Monday, 29 March 2010

Top Tip

"Never ask a French builder to give you a hand after lunch". I did but think i still have my teeth. Mind you I have a fat lip and was spitting blood for an hour. Schoolboy error! My "ami" had a bit of a wobble and while we were 4m up in the air dropped a 6m long 3"x8" which bounced off the roof and smacked me in the mouth. Ho Hum. Anyway here is the progress; purlins are up and the roof is braced ready for rafters.

roof still with temporary bracing

And some more permanent cross bracing

Next its the rafters and then some slates. The spacing of which is up for some debate. In France all slates are held on with wire clips not nailed. The clip hooks over the batten and supports the bottom of the slate. The next clip above holds the top of that slate and the bottom of the next slate above. The spacing of the battens depends on the size of the slate and the size of the clip. Easy, so batten spacing is derived from the following formula:

length of slate - length of clip - a bit / 2

The "bit" above is the amount you want the top of the slate to sit past the top edge of each batten, usually about 5mm. The divide by two is because there are two battens supporting each tile. So in our case we have 320 mm slates and were going to use 90mm clips

320 - 90 - 5 /2 = 112.5mm spacing

et Voila

Wednesday, 24 March 2010

oooer mi Noggins

After a short administrative break I'm back on the shed. Roof trusses are done and the wall now has some noggins. All in all the structure is looking a lot more rigid. And as we all know rigidity is the name of the game. I took a few picture of the progress, the colours of which are a bit funny but that's because it was dark!

Note the oak dowels, sad really!

Anyway time the raise the roof. I was thinking about this and how i would do it using all manner of complicated methods. Then it struck me i was being stupid, the shed has a first floor!!! So I'll just build the floor first and then I can work off that to put in the roof, easy...ish.

Monday, 15 March 2010

The new shed gets some walls

Today David and I constructed the walls for the shed. Using the compound mitre saw it actually was pretty straight forward, and a lot of progress for one days work. Julia is kindly providing a little scale.

And the view from the lounge:

Oh and yes the wood pile has gone down somewhat!

Looking at the shed today I think I may have got the decimal point in the wrong place on the drawings..Ho Hum, never mind. Still it wont look quite so small when the nice steep pitched roof is on!

Friday, 12 March 2010

Stage One Completed

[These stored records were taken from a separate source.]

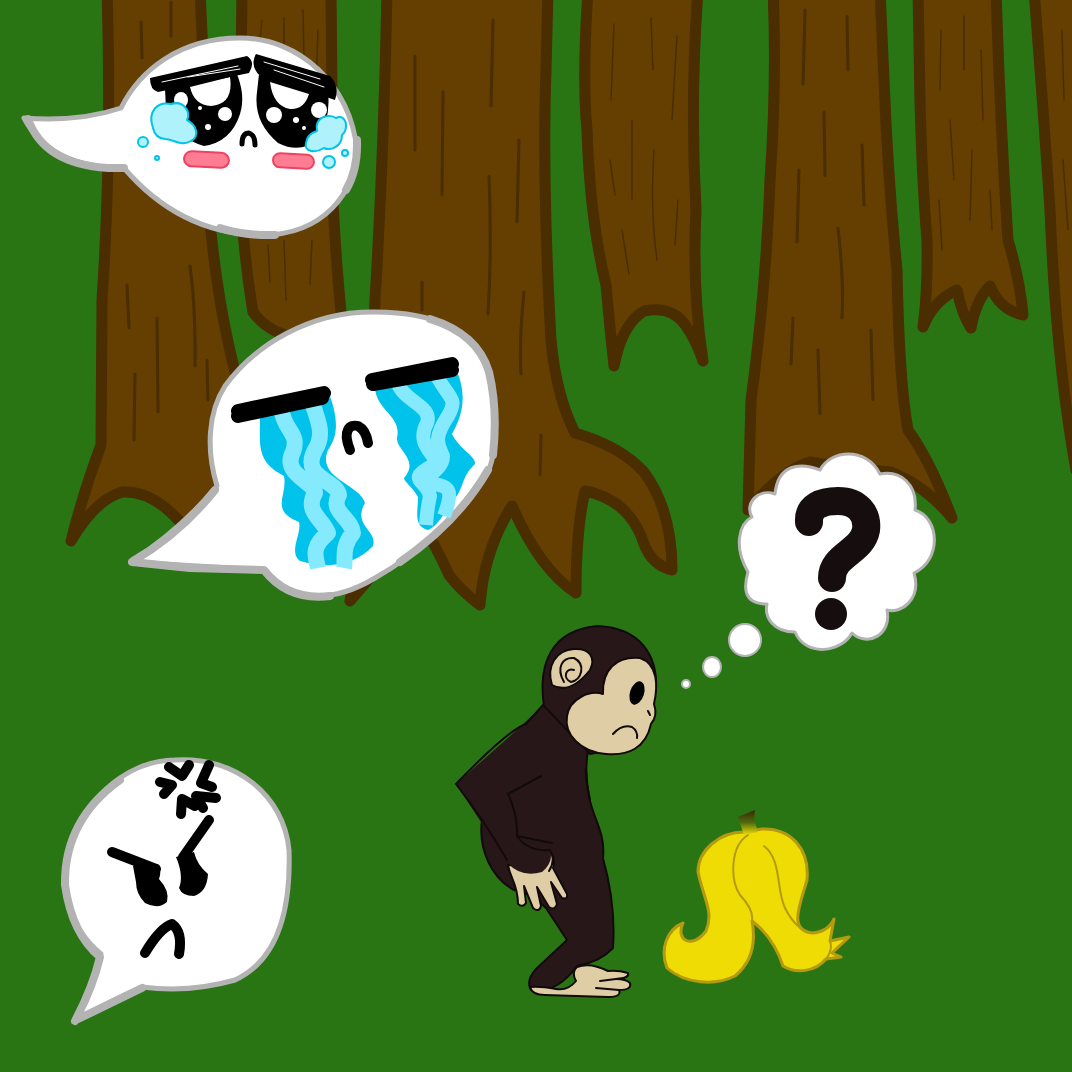
<!DOCTYPE html>
<html lang="en">
<head>
<meta charset="utf-8">
<title>Puzzled monkey in the forest</title>
<style>
:root {
  --grass: #297514; --bark: #643f01; --bark-edge: #4a2d00;
  --bubble: #fff; --bubble-edge: #b3b3b3; --ink: #000;
  --tear: #00c2ea; --tear-light: #86eaff; --drop: #b0f2fb; --blush: #ff7d92; --blush-edge: #ee4262;
  --fur: #281718; --fur-line: #120a0a; --skin: #dfcda6;
  --peel: #eedc04; --peel-edge: #b39a10;
}
html, body { margin: 0; overflow: hidden; background: var(--grass); }
svg { display: block; width: 1072px; height: 1072px; }
path, line { stroke-linecap: round; stroke-linejoin: round; }
.trunk { fill: var(--bark); stroke: var(--bark-edge); stroke-width: 11; }
.grain { fill: none; stroke: var(--bark-edge); stroke-width: 3; }
.thin { stroke-width: 1.5; }
.bubble { fill: var(--bubble); stroke: var(--bubble-edge); stroke-width: 5; }
.rim { fill: none; stroke: var(--bubble-edge); stroke-width: 8; }
.mark { fill: none; stroke: var(--ink); stroke-width: 10; }
.ink { fill: var(--ink); }
.white { fill: var(--bubble); }
.tear { fill: var(--tear); }
.wave { fill: none; stroke: var(--tear-light); stroke-width: 16; stroke-linecap: butt; }
.drop { fill: var(--drop); stroke: var(--tear); stroke-width: 2; }
.blush { fill: var(--blush); stroke: var(--blush-edge); stroke-width: 2; }
.fur { fill: var(--fur); stroke: var(--fur-line); stroke-width: 2; }
.skin { fill: var(--skin); stroke: var(--fur-line); stroke-width: 2; }
.line { fill: none; stroke: var(--fur-line); stroke-width: 2; }
.peel { fill: var(--peel); stroke: var(--peel-edge); stroke-width: 3; }
.fold { fill: none; stroke: var(--peel-edge); stroke-width: 2; }
.question { fill: none; stroke: #160d0e; stroke-width: 28; }
</style>
</head>
<body>
<svg viewBox="0 0 1072 1072" role="img" aria-label="A puzzled monkey looks at a banana peel in a forest, surrounded by speech bubbles with sad and angry faces">
  <defs>
    <linearGradient id="stem" x1="0" y1="0" x2="0" y2="1">
      <stop offset="0" stop-color="#3c2308"/><stop offset=".5" stop-color="#4f6a0e"/><stop offset="1" stop-color="#eedc04"/>
    </linearGradient>
    <clipPath id="sob-clip"><path d="M217 486C206 450 208 412 225 386C255 345 310 311 375 312C432 312 478 330 489 372C498 410 497 448 489 470C470 505 420 553 375 578C335 602 290 605 264 570Z"/></clipPath>
  </defs>
  <rect width="1072" height="1072" fill="var(--grass)"/>

  <g id="forest">
    <g id="tree-back-left">
      <path class="trunk" d="M242-10L240 140Q239 230 253 312Q264 328 285 335L345 350Q336 270 333 200L331-10Z"/>
      <path class="grain thin" d="M262 20L258 60M284 18V90M303 10L304 60M318 30L316 88M268 245L270 282M284 240L286 300M312 240L310 284"/>
    </g>
    <g id="tree-left">
      <path class="trunk" d="M107-10Q112 150 102 300L101 445Q84 490 71 541Q95 500 122 492Q152 490 180 522L240 540L240 390Q220 320 211 232L200-10Z"/>
      <path class="grain" d="M141 22L142 58M171 2V36M127 285L129 328M190 266Q196 310 195 366M157 318L158 412M135 374L134 440M207 360L208 400"/>
    </g>
    <g id="tree-center">
      <path class="trunk" d="M387-10Q384 150 375 300L370 480L350 601L420 520Q438 550 449 575Q460 590 480 605Q484 550 512 506Q540 570 576 593Q576 530 585 491Q630 500 644 544Q652 565 672 570Q672 510 644 472Q620 446 575 433Q556 395 551 340Q542 180 546 70L548-10Z"/>
      <path class="grain" d="M415 56V150M493 20L491 106M443 92L442 195M519 140L517 222M489 176Q492 250 488 314M422 282V310M524 292Q519 340 521 374M541 435L540 475"/>
    </g>
    <g id="tree-back-center">
      <path class="trunk" d="M588-10Q582 80 587 130Q590 220 606 285Q610 330 614 366Q622 324 644 311Q672 305 686 326Q696 340 703 361Q692 290 696 210Q690 100 698-10Z"/>
      <path class="grain thin" d="M614 24L611 100M651 18L653 70M677 36L672 120M632 120V200M654 150Q650 210 657 260M610 160L615 195M678 200L675 245M622 230L629 274"/>
    </g>
    <g id="tree-right">
      <path class="trunk" d="M773-10Q777 80 770 180Q766 290 751 400L748 510Q782 470 810 462Q860 470 890 472Q925 485 952 518Q930 460 908 430Q899 380 897 270Q888 180 884 80L880-10Z"/>
      <path class="grain" d="M805 10L803 84M847 16L848 70M824 112L825 176M799 170L797 242M862 145L864 205M838 228Q844 280 842 318M793 318L791 364M871 330L873 400M818 350L820 414"/>
    </g>
    <g id="tree-back-right">
      <path class="trunk" d="M918-10L920 100Q922 180 927 240Q928 290 923 327Q934 300 957 290Q962 315 971 328Q976 300 990 286Q1000 310 1023 315Q1020 280 1008 240Q1000 120 996-10Z"/>
      <path class="grain thin" d="M941 30L940 90M964 16V70M981 50L983 120M950 120L954 180M972 150L970 220M939 200L942 250M990 190L992 230"/>
    </g>
    <g id="tree-edge">
      <path class="trunk" d="M1034-10Q1044 120 1050 210Q1056 360 1076 470L1090 470V-10Z"/>
      <path class="grain thin" d="M1062 30L1064 100M1063 160L1068 230"/>
    </g>
  </g>

  <g id="bubble-pleading">
    <path class="bubble" d="M24 118Q80 122 121 108C140 70 180 38 240 38C300 38 350 85 357 150C356 190 325 236 260 235C205 234 160 210 124 168Q50 168 24 118Z"/>
    <path class="rim" d="M28 119Q44 164 108 168H124M220 228Q245 236 275 235M357 140Q358 170 346 190"/>
    <path class="ink" d="M165 88L236 72Q246 95 240 114Q231 142 204 146Q176 138 166 110Z"/>
    <path class="ink" d="M259 74L328 92Q331 120 317 140Q300 154 278 143Q253 122 257 92Z"/>
    <path class="white" d="M190 87L230 77Q234 104 211 106Q194 105 190 87ZM270 82L309 94Q304 110 290 109Q273 106 270 82Z"/>
    <g class="white">
      <ellipse cx="181" cy="100" rx="7" ry="8"/><circle cx="225" cy="114" r="7"/><circle cx="208" cy="127" r="3"/><circle cx="200" cy="108" r="2"/>
      <circle cx="274" cy="115" r="8"/><circle cx="319" cy="110" r="8"/><circle cx="296" cy="120" r="3"/><circle cx="304" cy="128" r="2"/>
    </g>
    <path class="ink" d="M150 78L247 56Q256 62 249 73L158 92Q150 90 150 78ZM256 54L330 76Q340 86 335 100L258 74Q250 64 256 54Z"/>
    <path d="M162 82L238 66M188 77L240 69M264 62L320 79M274 70L324 87" fill="none" stroke="#fff" stroke-width="1"/>
    <path class="mark" style="stroke-width:5" d="M242 144Q242 133 249 133Q255 135 255 145"/>
    <path class="drop" d="M153 128C147 111 158 101 171 104C184 100 191 112 187 120C198 126 199 137 191 141C181 147 173 139 165 139Q155 138 153 128Z"/>
    <path class="drop" d="M317 131C314 117 329 113 336 118C347 113 349 130 342 135C342 147 330 151 324 148C314 154 304 151 306 143Q307 134 317 131Z"/>
    <circle class="drop" cx="143" cy="142" r="5"/><circle class="drop" cx="157" cy="158" r="2"/><circle class="drop" cx="329" cy="162" r="6"/><circle class="drop" cx="345" cy="153" r="3"/>
    <rect class="blush" x="184" y="152" width="45" height="15" rx="8" transform="rotate(3 206 159)"/>
    <rect class="blush" x="273" y="154" width="41" height="14" rx="7" transform="rotate(3 293 161)"/>
  </g>

  <g id="bubble-sobbing">
    <path class="bubble" d="M131 562Q180 530 217 486C206 450 208 412 225 386C255 345 310 311 375 312C432 312 478 330 489 372C498 410 497 448 489 470C470 505 420 553 375 578C335 602 290 605 264 570Z"/>
    <path class="rim" d="M132 562L190 568L264 570Q288 601 330 596M430 319Q478 334 489 372Q498 410 493 455M488 470Q458 522 400 562M133 561Q180 534 215 490"/>
    <g clip-path="url(#sob-clip)">
      <path class="tear" d="M260 418L330 396C340 425 336 438 328 450C316 478 360 484 365 503C352 526 378 530 373 546C356 564 330 570 300 561C288 552 302 534 299 522C269 510 288 496 284 476C256 462 260 445 260 418Z"/>
      <path class="wave" d="M281 408C284 432 300 432 293 452C281 474 315 482 315 493C304 512 324 520 328 533C310 548 316 557 318 568M311 400C320 424 324 436 315 450C300 478 337 480 339 495C329 512 352 518 353 533C341 547 346 558 344 568"/>
      <path class="tear" d="M375 389L458 374C468 400 460 420 452 434C460 450 476 456 475 464C462 476 464 486 456 497C446 508 440 525 428 530C413 526 418 512 418 497C412 486 404 482 404 478C420 460 396 450 397 438C402 416 378 412 375 389Z"/>
      <path class="wave" style="stroke-width:14" d="M398 384C405 402 433 406 427 423C413 449 444 456 432 466C405 480 427 480 430 496Q427 510 426 525M438 378C450 400 458 398 448 416C432 440 439 446 443 456C443 474 414 478 433 484C451 486 453 492 444 516"/>
    </g>
    <path class="mark" style="stroke-width:14" d="M238 411L324 393M238 416L322 398M372 380L452 364M373 384L452 370"/>
    <path class="mark" d="M350 450C342 430 350 424 358 426Q366 430 368 443"/>
  </g>

  <g id="bubble-angry">
    <path class="bubble" d="M75 1021Q92 990 101 954C70 928 59 888 67 860C78 804 125 760 175 760C235 756 284 795 289 850C291 910 278 960 235 980Q190 993 142 987Q108 1002 75 1021Z"/>
    <path class="rim" d="M75 1021Q93 987 100 957Q72 934 65 885Q64 820 120 780M76 1020L142 988"/>
    <path class="mark" d="M169 767L182 776L189 765M160 782L172 785L164 794M209 765L201 783L212 787M216 798L196 796L203 808M181 814L182 799L195 806"/>
    <path class="mark" d="M112 852L156 869M209 820L183 857"/>
    <path class="ink" d="M133 866L158 864Q162 872 159 879Q170 891 167 902Q158 910 145 903Q136 894 136 882ZM176 857L194 852Q197 865 208 874Q207 892 194 896Q182 896 179 888Q184 876 176 857Z"/>
    <path class="mark" d="M145 953Q160 928 172 924Q183 932 179 954"/>
  </g>

  <g id="thought">
    <path class="bubble" style="stroke-width:3" d="M775 494C778 464 800 462 820 470C830 450 866 446 880 474C900 470 918 484 915 510C940 518 942 560 914 573C922 600 900 614 887 610C892 634 868 648 852 633C842 652 806 658 795 632C774 632 764 618 767 604C742 604 744 586 748 572C734 548 738 524 752 517C744 504 758 488 775 494Z"/>
    <path class="question" d="M809 522C808 506 822 501 838 501C858 501 868 514 866 530C862 552 832 555 832 578"/>
    <circle cx="831" cy="614" r="16" fill="#160d0e"/>
    <g class="bubble" style="stroke-width:2"><circle cx="745" cy="640" r="16"/><ellipse cx="712" cy="667" rx="9" ry="10"/><circle cx="686" cy="684" r="4"/></g>
  </g>

  <g id="monkey">
    <path class="fur" d="M482 820C478 850 492 878 514 890Q530 892 546 908L567 940L536 969C526 980 528 990 535 992Q560 990 577 966Q600 962 613 948Q616 905 603 858C606 830 590 815 588 790Q584 770 587 750L540 710L500 770Z"/>
    <path class="skin" d="M530 987Q532 995 545 995L608 997Q622 997 619 990Q632 990 630 983Q626 979 616 979Q630 978 628 973Q618 970 608 971Q590 962 577 967Q571 972 576 981Q568 991 556 989Q540 986 530 987Z"/>
    <path class="line" d="M619 990L596 988M616 979L600 981"/>
    <path class="skin" d="M508 865C510 878 518 884 518 904Q523 908 526 903L524 886L533 908Q539 913 541 906L537 887L549 907Q555 911 557 904L551 882L562 898Q568 900 567 894L553 868Q556 858 550 852L530 866Z"/>
    <path class="fur" style="stroke:none" d="M544 704L520 727L456 784L507 862Q520 878 542 872Q554 862 550 850L522 838L516 795L586 768L588 748Z"/>
    <path class="line" d="M544 704L526 724Q508 730 456 784Q484 820 507 860M541 776L508 794Q518 815 517 836L552 843M517 836Q528 852 550 850Q556 860 549 871M588 750Q584 775 590 800"/>
    <path class="fur" d="M544 706C538 665 550 630 598 626C640 628 658 655 656 690L640 745L590 754Z"/>
    <path class="skin" d="M603 694C602 670 616 656 640 658C658 664 658 686 654 704Q658 716 651 724C646 748 628 756 606 754C580 752 564 734 567 716C570 698 590 690 603 694Z"/>
    <path class="skin" d="M552 685C546 666 556 650 574 649C590 648 596 658 590 670C582 680 568 694 552 685Z"/>
    <path class="line" d="M564 682C556 668 562 657 574 658C586 664 582 680 571 682C562 678 566 667 574 670"/>
    <ellipse class="ink" cx="637" cy="693" rx="7" ry="12" transform="rotate(18 637 693)"/>
    <path class="line" d="M613 734Q622 724 632 727Q638 731 637 738M648 711L650 715"/>
  </g>

  <g id="banana-peel">
    <path class="peel" d="M744 832C720 832 698 850 698 872C704 900 714 912 706 931C692 950 675 940 683 923C666 930 660 950 667 968C685 984 715 986 735 976C752 962 756 942 752 921C764 930 776 945 783 966C796 974 815 972 826 959L841 957L832 953L849 937L830 941L834 919Q828 932 812 933C788 930 800 905 807 880C810 848 790 828 762 829Z"/>
    <path class="fold" d="M748 835C730 846 730 880 740 895Q754 910 752 921M764 846C782 860 776 890 785 908Q796 930 812 933M826 959Q833 950 830 941"/>
    <path d="M738 817L755 810L754 819L758 832L744 835Z" fill="url(#stem)"/>
  </g>
</svg>
</body>
</html>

Well stage one of shed is complete. The base is down, level, insulated and boarded. From this platform I can build everything else on top, so pretty much the hard bits are done...ish.
First off with Julia's able assistance we covered the frame with Tyvek and chicken wire. Tyvek as a breathable membrane and the chicken wire is to both hold in the insulation and protect against rodents.

Next I've laid in 145mm of insulation with an R value of 3.85 (Toasty) followed by DPM and then floor boards. The boards were the same price as chipboard and although a bit on the rustic side they are at least real wood (don't know why just don't like chipboard, even in a shed). Then the fun part laying the boards with David and his very cool NAIL GUN.

It was so much fun even Libby managed to get in on the action:

And then TA-DA the finished floor:

Except of course you can't see it because it started raining.

Ho Hum...

Monday, 8 March 2010

Ca Commence

Day 4 of the shed build and we are out of the ground. Levelling up took a while since the ground is frozen to about 4 inches. Many thanks to our friend David without whom the progress would be much less impressive. Having someone there who knows what they are doing is a big help. I promised my brother Nick that it would take 3 weeks to build the shed so I'm on a tight schedule....

Tomorrow it's insulation and floor boards. We have laid a fleece on the ground to help control the mud, but underneath that the ground is like concrete so I don't think its going to go anywhere.
And here is Julia's latest creation: isn't she clever..

Oh yes the shed really is that big.....

Thursday, 4 March 2010

Hunting and gathering - was it all bad

This week I've finished off the design for the shed, ordered the wood, cast the concrete beam in the wall and glued up the door for the first floor. We've also met some new friends and visited their house and a bunch of other stuff I've forgotten about already. Trouble is with moving out to live a tranquil life in France that there are lots of thing to either occupy or distract you! Anyway the wood was delivered today and we started to dig the foundations to the shed. Sounds easy given that this is digging through 12 inches of top soil but take it from me its not. Digging or indeed farming in general is in fact the work of the devil. Given the choice between hunting and gathering and farming, why we chose farming eludes me! Here is a pile of wood:

And then there was the digging:

Now when I started digging out the foundations I had envisaged just for the blocks not whole area. WHAT WAS I THINKING. Mike Duckett if you read this, I never learn!!!

Oh and the mechanical plough in the picture...doesn't help. Just makes you even more knackered trying to control the plough and you still have to dig out the mess. Ho Hum.